LCMS President Rev. Dr. Matthew C. Harrison calls on Lutherans to give generously for Hurricane Harvey recovery, and Disaster Response Director Rev. Dr. Ross Johnson talks about spiritual care and walking alongside the Texas district on the long road ahead.
‘Great American Eclipse’ Bible study offered for Aug. 21 solar eclipse.
As we anticipate the total solar eclipse Aug. 21 - called by some “The Great American Eclipse” due to its rarity — Concordia Seminary, St. Louis has created a free Bible study to mark the event titled “The Great American Eclipse and Our Creaturely Sense of Wonder.”
The Bible study, written by Dr. Charles Arand, invites congregations, small groups and individuals to explore our “sense of wonder” in God’s creation through Scripture. It is designed as a one-day study but may be extended into two or three sessions.

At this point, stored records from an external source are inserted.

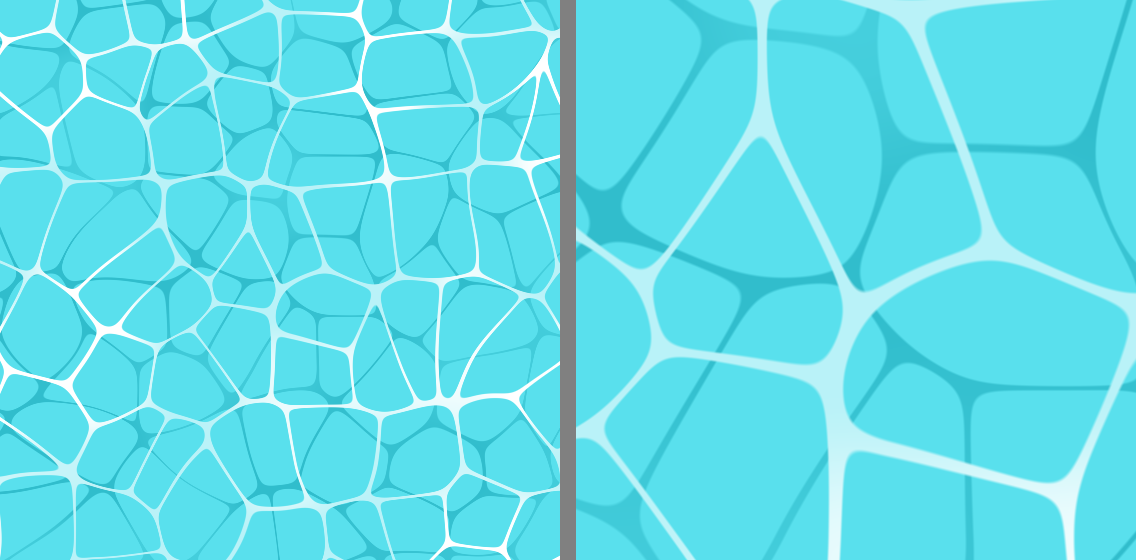
Left, the full canvas; right, a detail of the centre.
Write a three.js fragment shader that draws this texture.

```glsl
// Sunlit pool water: a white caustic net over a darker, deeper shadow net on turquoise.
varying vec2 vUv;

// Sine-free hash: two random values from 0 to 1 for a grid point
vec2 hash2(vec2 p) {
  vec3 q = fract(p.xyx * vec3(0.1031, 0.1030, 0.0973));
  q += dot(q, q.yzx + 33.33);
  return fract((q.xx + q.yz) * q.zy);
}

// Smooth value noise with two independent channels
vec2 noise2(vec2 p) {
  vec2 cell = floor(p);
  vec2 f = fract(p);
  f = f * f * (3.0 - 2.0 * f);
  vec2 bottom = mix(hash2(cell), hash2(cell + vec2(1.0, 0.0)), f.x);
  vec2 top = mix(hash2(cell + vec2(0.0, 1.0)), hash2(cell + vec2(1.0, 1.0)), f.x);
  return mix(bottom, top, f.y);
}

// Jittered site of a grid cell
vec2 site(vec2 cell) {
  return cell + 0.06 + 0.88 * hash2(cell + 57.0);
}

// Distance to the Voronoi borders; the soft minimum fillets the junctions
float netDistance(vec2 p, float sharpness) {
  vec2 home = floor(p);
  vec2 nearCell = home;
  vec2 nearest = vec2(0.0);
  float best = 100.0;
  for (int j = -1; j <= 1; j++) {
    for (int i = -1; i <= 1; i++) {
      vec2 cell = home + vec2(float(i), float(j));
      vec2 toSite = site(cell) - p;
      float d = dot(toSite, toSite);
      if (d < best) {
        best = d;
        nearest = toSite;
        nearCell = cell;
      }
    }
  }

  float sum = 0.0;
  for (int j = -2; j <= 2; j++) {
    for (int i = -2; i <= 2; i++) {
      if (i == 0 && j == 0) continue;
      vec2 toSite = site(nearCell + vec2(float(i), float(j))) - p;
      float border = dot(0.5 * (nearest + toSite), normalize(toSite - nearest));
      sum += exp(-sharpness * border);
    }
  }
  return -log(sum) / sharpness;
}

// Coverage of a strand of the given half width, with a fine soft rim
float strand(float d, float halfWidth) {
  return 1.0 - smoothstep(halfWidth - 0.007, halfWidth + 0.007, d);
}

void main() {
  vec3 water = vec3(0.35, 0.88, 0.93);
  vec3 shadow = vec3(0.19, 0.74, 0.80);
  vec3 glint = vec3(1.0);

  // Gentle warps bend the strands of each net differently
  vec2 p = vUv * 7.2;
  vec2 lightPos = p + 0.35 * noise2(p * 0.8 + 11.0) + 3.0;
  vec2 shadowPos = p + 0.40 * noise2(p * 0.8 + 43.0) + 71.0;

  // Drifts of strength (x) and thickness (y)
  vec2 lightDrift = noise2(vUv * 6.0 + 5.0);
  vec2 shadowDrift = noise2(vUv * 6.0 + 29.0);

  float shadowNet = strand(netDistance(shadowPos, 19.0), mix(0.008, 0.021, shadowDrift.y));
  float lightNet = strand(netDistance(lightPos, 23.0), mix(0.011, 0.026, lightDrift.y));

  // Layers from deep to surface; the glints hide the shadows below
  vec3 shadowTone = mix(water, shadow, mix(0.5, 1.0, smoothstep(0.1, 0.7, shadowDrift.x)));
  vec3 lightTone = mix(water, glint, mix(0.58, 1.0, smoothstep(0.2, 0.75, lightDrift.x)));
  vec3 color = mix(water, shadowTone, shadowNet);
  gl_FragColor = vec4(mix(color, lightTone, lightNet), 1.0);
}
```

The Zion junior high and high school youth attended the Higher Things youth conference in Valparaiso, Indiana July 24-28. Some of the services can be seen on the Higher Things Facebook site.
Let the word of Christ dwell in you richly, teaching and admonishing one another in all wisdom, singing psalms and hymns and spiritual songs, with thankfulness in your hearts to God. And whatever you do, in word or deed, do everything in the name of the Lord Jesus, giving thanks to God the Father through him. -Colossians 3
This is part four of a series written by Rev. Donavon Riley that orginally appeared on the HIgher Things - Dare To be Lutheran website.
After four years at the university in Erfurt, Luther had become "magister atrium", which is what we know as a Master of Liberal Arts. He finished second amongst seventeen students who were candidates to receive a degree that year. By the time young Martin was prepared to test for his degree, he'd devoted four years of study primarily to the classic Greek philosopher, Aristotle and all his works on metaphysics, politics, ethics, and economics.
An exciting part of a student's education at that time happened during the last two years at university. Students learned how to interpret and debate important topics, usually from the works of Aristotle. They also were expected to devote more time to the "quadrivium"—music, arithmetic, geometry, and astronomy.
University was intense for any student. Administration and faculty set high expectations for learning and academic achievement. To make sure everyone was focused on their studies, students lived together in what we call "dorms" under strict supervision. Free time or taking a break from studies was not considered to be a part of a student's daily routine. In fact, university life was very much based on a monastic style of life.